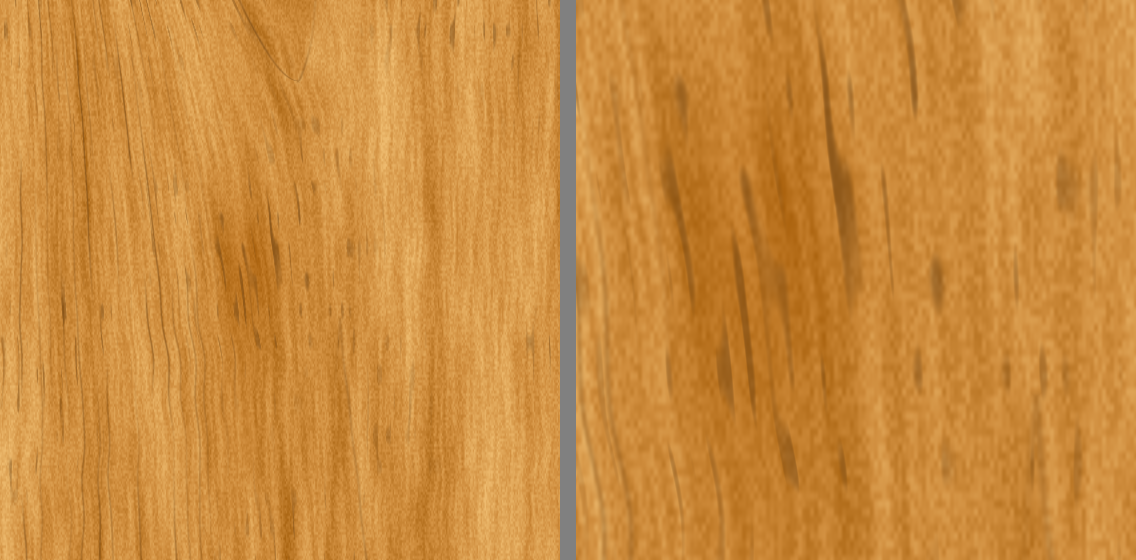
Left: the whole. Right: its middle third, enlarged.
A three.js fragment shader for this texture:

```glsl
// Honey-coloured pine board: vertical fibres, bent growth rings, pointed figure and dark flecks.
varying vec2 vUv;

const vec3 SHADE_BROWN  = vec3(0.66, 0.39, 0.065);
const vec3 HONEY        = vec3(0.815, 0.555, 0.243);
const vec3 PALE_HONEY   = vec3(0.93, 0.73, 0.43);
const vec3 RESIN_ORANGE = vec3(0.74, 0.43, 0.09);
const vec3 RING_BROWN   = vec3(0.42, 0.25, 0.06);

const float BASE_TONE    = 0.54;
const float BROAD_AMOUNT = 0.14;
const float STREAK_AMOUNT = 0.15;
const float FIBRE_AMOUNT = 0.15;
const float GRAIN_AMOUNT = 0.15;
const float RING_COUNT   = 15.0;
const float RING_STEP    = 0.027;
const float RING_WIDTH   = 0.0019;

float hash(vec2 p) {
  vec3 q = fract(vec3(p.xyx) * 0.1031);
  q += dot(q, q.yzx + 33.33);
  return fract((q.x + q.y) * q.z);
}

float noise(vec2 p) {
  vec2 i = floor(p);
  vec2 f = fract(p);
  f = f * f * (3.0 - 2.0 * f);
  return mix(mix(hash(i), hash(i + vec2(1.0, 0.0)), f.x),
             mix(hash(i + vec2(0.0, 1.0)), hash(i + 1.0), f.x), f.y);
}

float signedNoise(vec2 p) { return 2.0 * noise(p) - 1.0; }

// Soft elliptical patch
float patchAt(vec2 p, vec2 centre, vec2 radius) {
  vec2 d = (p - centre) / radius;
  return exp(-dot(d, d));
}

// Signed distance to a pointed figure opening from its tip; reach is left and right
float wedge(vec2 p, vec2 tip, float rise, vec2 reach, float curve) {
  float h = (p.y - tip.y) / rise;
  float spread = pow(max(h, 0.0), curve);
  float sides = max(tip.x - reach.x * spread - p.x, p.x - tip.x - reach.y * spread);
  return max(sides, -h * abs(rise));
}

// Growth rings: x is the dark core, y the soft shade on its right side
vec2 growthRings(float across, float y) {
  vec2 sum = vec2(0.0);
  for (float i = 0.0; i < RING_COUNT; i++) {
    float place = 0.03 + RING_STEP * (i + 0.8 * hash(vec2(i, 7.0)));
    float d = across - place + 0.004 * signedNoise(vec2(y * 5.0, i * 9.0));
    float strength = smoothstep(0.2, 0.75, noise(vec2(y * 5.0 + 20.0, i * 5.0 + 3.0)));
    strength *= 0.35 + 0.65 * hash(vec2(i, 31.0));
    strength *= 1.0 - 0.6 * smoothstep(0.28, 0.42, place);
    float core = exp(-d * d / (RING_WIDTH * RING_WIDTH));
    float shade = smoothstep(-0.002, 0.002, d) * exp(-max(d, 0.0) / 0.009);
    sum += vec2(core, shade) * strength;
  }
  return sum;
}

void main() {
  vec2 p = vUv;
  vec2 wavy = p + vec2(0.004 * signedNoise(p * vec2(9.0, 14.0)), 0.0);

  // Grain coordinate: straight at the sides, leaning at the upper middle
  float lean = smoothstep(-0.05, 0.38, p.x) * (1.0 - smoothstep(0.38, 0.72, p.x));
  float across = wavy.x + lean * (0.04 * p.y + 0.1 * p.y * p.y * p.y);
  vec2 g = vec2(across, p.y);

  // Fibre layers from broad bands to fine pores
  float tone = BASE_TONE;
  tone += BROAD_AMOUNT * signedNoise(g * vec2(13.0, 2.2) + 4.0);
  tone += STREAK_AMOUNT * signedNoise(g * vec2(55.0, 3.5) + 11.0);
  tone += FIBRE_AMOUNT * signedNoise(g * vec2(190.0, 11.0));
  tone += GRAIN_AMOUNT * signedNoise(p * vec2(420.0, 210.0));

  // Broad lights and shades
  tone += 0.20 * patchAt(p, vec2(0.01, 0.55), vec2(0.035, 0.6));
  tone += 0.16 * patchAt(p, vec2(0.66, 0.83), vec2(0.07, 0.13));
  tone += 0.08 * patchAt(p, vec2(0.90, 0.40), vec2(0.09, 0.60));
  tone -= 0.20 * patchAt(wavy, vec2(0.775, 0.48), vec2(0.018, 0.35));
  tone -= 0.28 * patchAt(wavy, vec2(1.0, 0.72), vec2(0.014, 0.35));
  tone -= 0.18 * patchAt(p, vec2(0.54, 0.82), vec2(0.06, 0.06));
  tone -= 0.22 * patchAt(wavy, vec2(0.51, 0.06), vec2(0.04, 0.16));

  // Resin stain in the middle
  float resin = 0.75 * patchAt(wavy, vec2(0.46, 0.53), vec2(0.055, 0.10))
              + 0.50 * patchAt(wavy, vec2(0.43, 0.40), vec2(0.045, 0.28));
  tone -= 0.20 * resin;

  // Pointed figures at the top and bottom
  float crown = wedge(wavy, vec2(0.535, 0.855), 0.145, vec2(0.105, 0.03), 0.6);
  float spike = wedge(wavy, vec2(0.607, 0.43), -0.43, vec2(0.035, 0.05), 1.1);
  tone -= 0.20 * (1.0 - smoothstep(-0.012, 0.002, crown));
  tone -= 0.22 * (1.0 - smoothstep(-0.018, 0.003, spike));
  float outline = exp(-pow(crown / 0.0025, 2.0)) * (1.0 - 0.7 * smoothstep(0.54, 0.56, p.x));
  outline += 0.6 * exp(-pow(spike / 0.0025, 2.0)) * smoothstep(0.595, 0.61, p.x);
  outline *= 0.4 + 0.6 * noise(p * vec2(30.0, 22.0));

  // Rings and short flecks, denser around the middle
  vec2 rings = growthRings(across, p.y);
  tone -= 0.17 * rings.y;
  float density = smoothstep(0.35, 0.8, noise(p * vec2(7.0, 5.0) + 17.0));
  density += 0.7 * patchAt(p, vec2(0.52, 0.62), vec2(0.12, 0.22));
  float flecks = smoothstep(0.77, 0.96, noise(g * vec2(175.0, 18.0) + 53.0)) * density;

  vec3 color = mix(SHADE_BROWN, HONEY, clamp(tone * 2.0, -0.3, 1.0));
  color = mix(color, PALE_HONEY, clamp(tone * 2.0 - 1.0, 0.0, 1.0));
  color = mix(color, RESIN_ORANGE, 0.35 * clamp(resin, 0.0, 1.0));
  float dark = 0.50 * rings.x + 0.55 * outline + 0.42 * flecks;
  color = mix(color, RING_BROWN, clamp(dark, 0.0, 0.75));
  gl_FragColor = vec4(color, 1.0);
}
```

INSTRUCTIONS FOR THE TASK: If a record holds a picture, leave the picture out and copy everything else exactly.

ANSWER TO THE PROBLEM:
Left: the whole. Right: its middle third, enlarged.
A three.js fragment shader for this texture:

```glsl
// Honey-coloured pine board: vertical fibres, bent growth rings, pointed figure and dark flecks.
varying vec2 vUv;

const vec3 SHADE_BROWN  = vec3(0.66, 0.39, 0.065);
const vec3 HONEY        = vec3(0.815, 0.555, 0.243);
const vec3 PALE_HONEY   = vec3(0.93, 0.73, 0.43);
const vec3 RESIN_ORANGE = vec3(0.74, 0.43, 0.09);
const vec3 RING_BROWN   = vec3(0.42, 0.25, 0.06);

const float BASE_TONE    = 0.54;
const float BROAD_AMOUNT = 0.14;
const float STREAK_AMOUNT = 0.15;
const float FIBRE_AMOUNT = 0.15;
const float GRAIN_AMOUNT = 0.15;
const float RING_COUNT   = 15.0;
const float RING_STEP    = 0.027;
const float RING_WIDTH   = 0.0019;

float hash(vec2 p) {
  vec3 q = fract(vec3(p.xyx) * 0.1031);
  q += dot(q, q.yzx + 33.33);
  return fract((q.x + q.y) * q.z);
}

float noise(vec2 p) {
  vec2 i = floor(p);
  vec2 f = fract(p);
  f = f * f * (3.0 - 2.0 * f);
  return mix(mix(hash(i), hash(i + vec2(1.0, 0.0)), f.x),
             mix(hash(i + vec2(0.0, 1.0)), hash(i + 1.0), f.x), f.y);
}

float signedNoise(vec2 p) { return 2.0 * noise(p) - 1.0; }

// Soft elliptical patch
float patchAt(vec2 p, vec2 centre, vec2 radius) {
  vec2 d = (p - centre) / radius;
  return exp(-dot(d, d));
}

// Signed distance to a pointed figure opening from its tip; reach is left and right
float wedge(vec2 p, vec2 tip, float rise, vec2 reach, float curve) {
  float h = (p.y - tip.y) / rise;
  float spread = pow(max(h, 0.0), curve);
  float sides = max(tip.x - reach.x * spread - p.x, p.x - tip.x - reach.y * spread);
  return max(sides, -h * abs(rise));
}

// Growth rings: x is the dark core, y the soft shade on its right side
vec2 growthRings(float across, float y) {
  vec2 sum = vec2(0.0);
  for (float i = 0.0; i < RING_COUNT; i++) {
    float place = 0.03 + RING_STEP * (i + 0.8 * hash(vec2(i, 7.0)));
    float d = across - place + 0.004 * signedNoise(vec2(y * 5.0, i * 9.0));
    float strength = smoothstep(0.2, 0.75, noise(vec2(y * 5.0 + 20.0, i * 5.0 + 3.0)));
    strength *= 0.35 + 0.65 * hash(vec2(i, 31.0));
    strength *= 1.0 - 0.6 * smoothstep(0.28, 0.42, place);
    float core = exp(-d * d / (RING_WIDTH * RING_WIDTH));
    float shade = smoothstep(-0.002, 0.002, d) * exp(-max(d, 0.0) / 0.009);
    sum += vec2(core, shade) * strength;
  }
  return sum;
}

void main() {
  vec2 p = vUv;
  vec2 wavy = p + vec2(0.004 * signedNoise(p * vec2(9.0, 14.0)), 0.0);

  // Grain coordinate: straight at the sides, leaning at the upper middle
  float lean = smoothstep(-0.05, 0.38, p.x) * (1.0 - smoothstep(0.38, 0.72, p.x));
  float across = wavy.x + lean * (0.04 * p.y + 0.1 * p.y * p.y * p.y);
  vec2 g = vec2(across, p.y);

  // Fibre layers from broad bands to fine pores
  float tone = BASE_TONE;
  tone += BROAD_AMOUNT * signedNoise(g * vec2(13.0, 2.2) + 4.0);
  tone += STREAK_AMOUNT * signedNoise(g * vec2(55.0, 3.5) + 11.0);
  tone += FIBRE_AMOUNT * signedNoise(g * vec2(190.0, 11.0));
  tone += GRAIN_AMOUNT * signedNoise(p * vec2(420.0, 210.0));

  // Broad lights and shades
  tone += 0.20 * patchAt(p, vec2(0.01, 0.55), vec2(0.035, 0.6));
  tone += 0.16 * patchAt(p, vec2(0.66, 0.83), vec2(0.07, 0.13));
  tone += 0.08 * patchAt(p, vec2(0.90, 0.40), vec2(0.09, 0.60));
  tone -= 0.20 * patchAt(wavy, vec2(0.775, 0.48), vec2(0.018, 0.35));
  tone -= 0.28 * patchAt(wavy, vec2(1.0, 0.72), vec2(0.014, 0.35));
  tone -= 0.18 * patchAt(p, vec2(0.54, 0.82), vec2(0.06, 0.06));
  tone -= 0.22 * patchAt(wavy, vec2(0.51, 0.06), vec2(0.04, 0.16));

  // Resin stain in the middle
  float resin = 0.75 * patchAt(wavy, vec2(0.46, 0.53), vec2(0.055, 0.10))
              + 0.50 * patchAt(wavy, vec2(0.43, 0.40), vec2(0.045, 0.28));
  tone -= 0.20 * resin;

  // Pointed figures at the top and bottom
  float crown = wedge(wavy, vec2(0.535, 0.855), 0.145, vec2(0.105, 0.03), 0.6);
  float spike = wedge(wavy, vec2(0.607, 0.43), -0.43, vec2(0.035, 0.05), 1.1);
  tone -= 0.20 * (1.0 - smoothstep(-0.012, 0.002, crown));
  tone -= 0.22 * (1.0 - smoothstep(-0.018, 0.003, spike));
  float outline = exp(-pow(crown / 0.0025, 2.0)) * (1.0 - 0.7 * smoothstep(0.54, 0.56, p.x));
  outline += 0.6 * exp(-pow(spike / 0.0025, 2.0)) * smoothstep(0.595, 0.61, p.x);
  outline *= 0.4 + 0.6 * noise(p * vec2(30.0, 22.0));

  // Rings and short flecks, denser around the middle
  vec2 rings = growthRings(across, p.y);
  tone -= 0.17 * rings.y;
  float density = smoothstep(0.35, 0.8, noise(p * vec2(7.0, 5.0) + 17.0));
  density += 0.7 * patchAt(p, vec2(0.52, 0.62), vec2(0.12, 0.22));
  float flecks = smoothstep(0.77, 0.96, noise(g * vec2(175.0, 18.0) + 53.0)) * density;

  vec3 color = mix(SHADE_BROWN, HONEY, clamp(tone * 2.0, -0.3, 1.0));
  color = mix(color, PALE_HONEY, clamp(tone * 2.0 - 1.0, 0.0, 1.0));
  color = mix(color, RESIN_ORANGE, 0.35 * clamp(resin, 0.0, 1.0));
  float dark = 0.50 * rings.x + 0.55 * outline + 0.42 * flecks;
  color = mix(color, RING_BROWN, clamp(dark, 0.0, 0.75));
  gl_FragColor = vec4(color, 1.0);
}
```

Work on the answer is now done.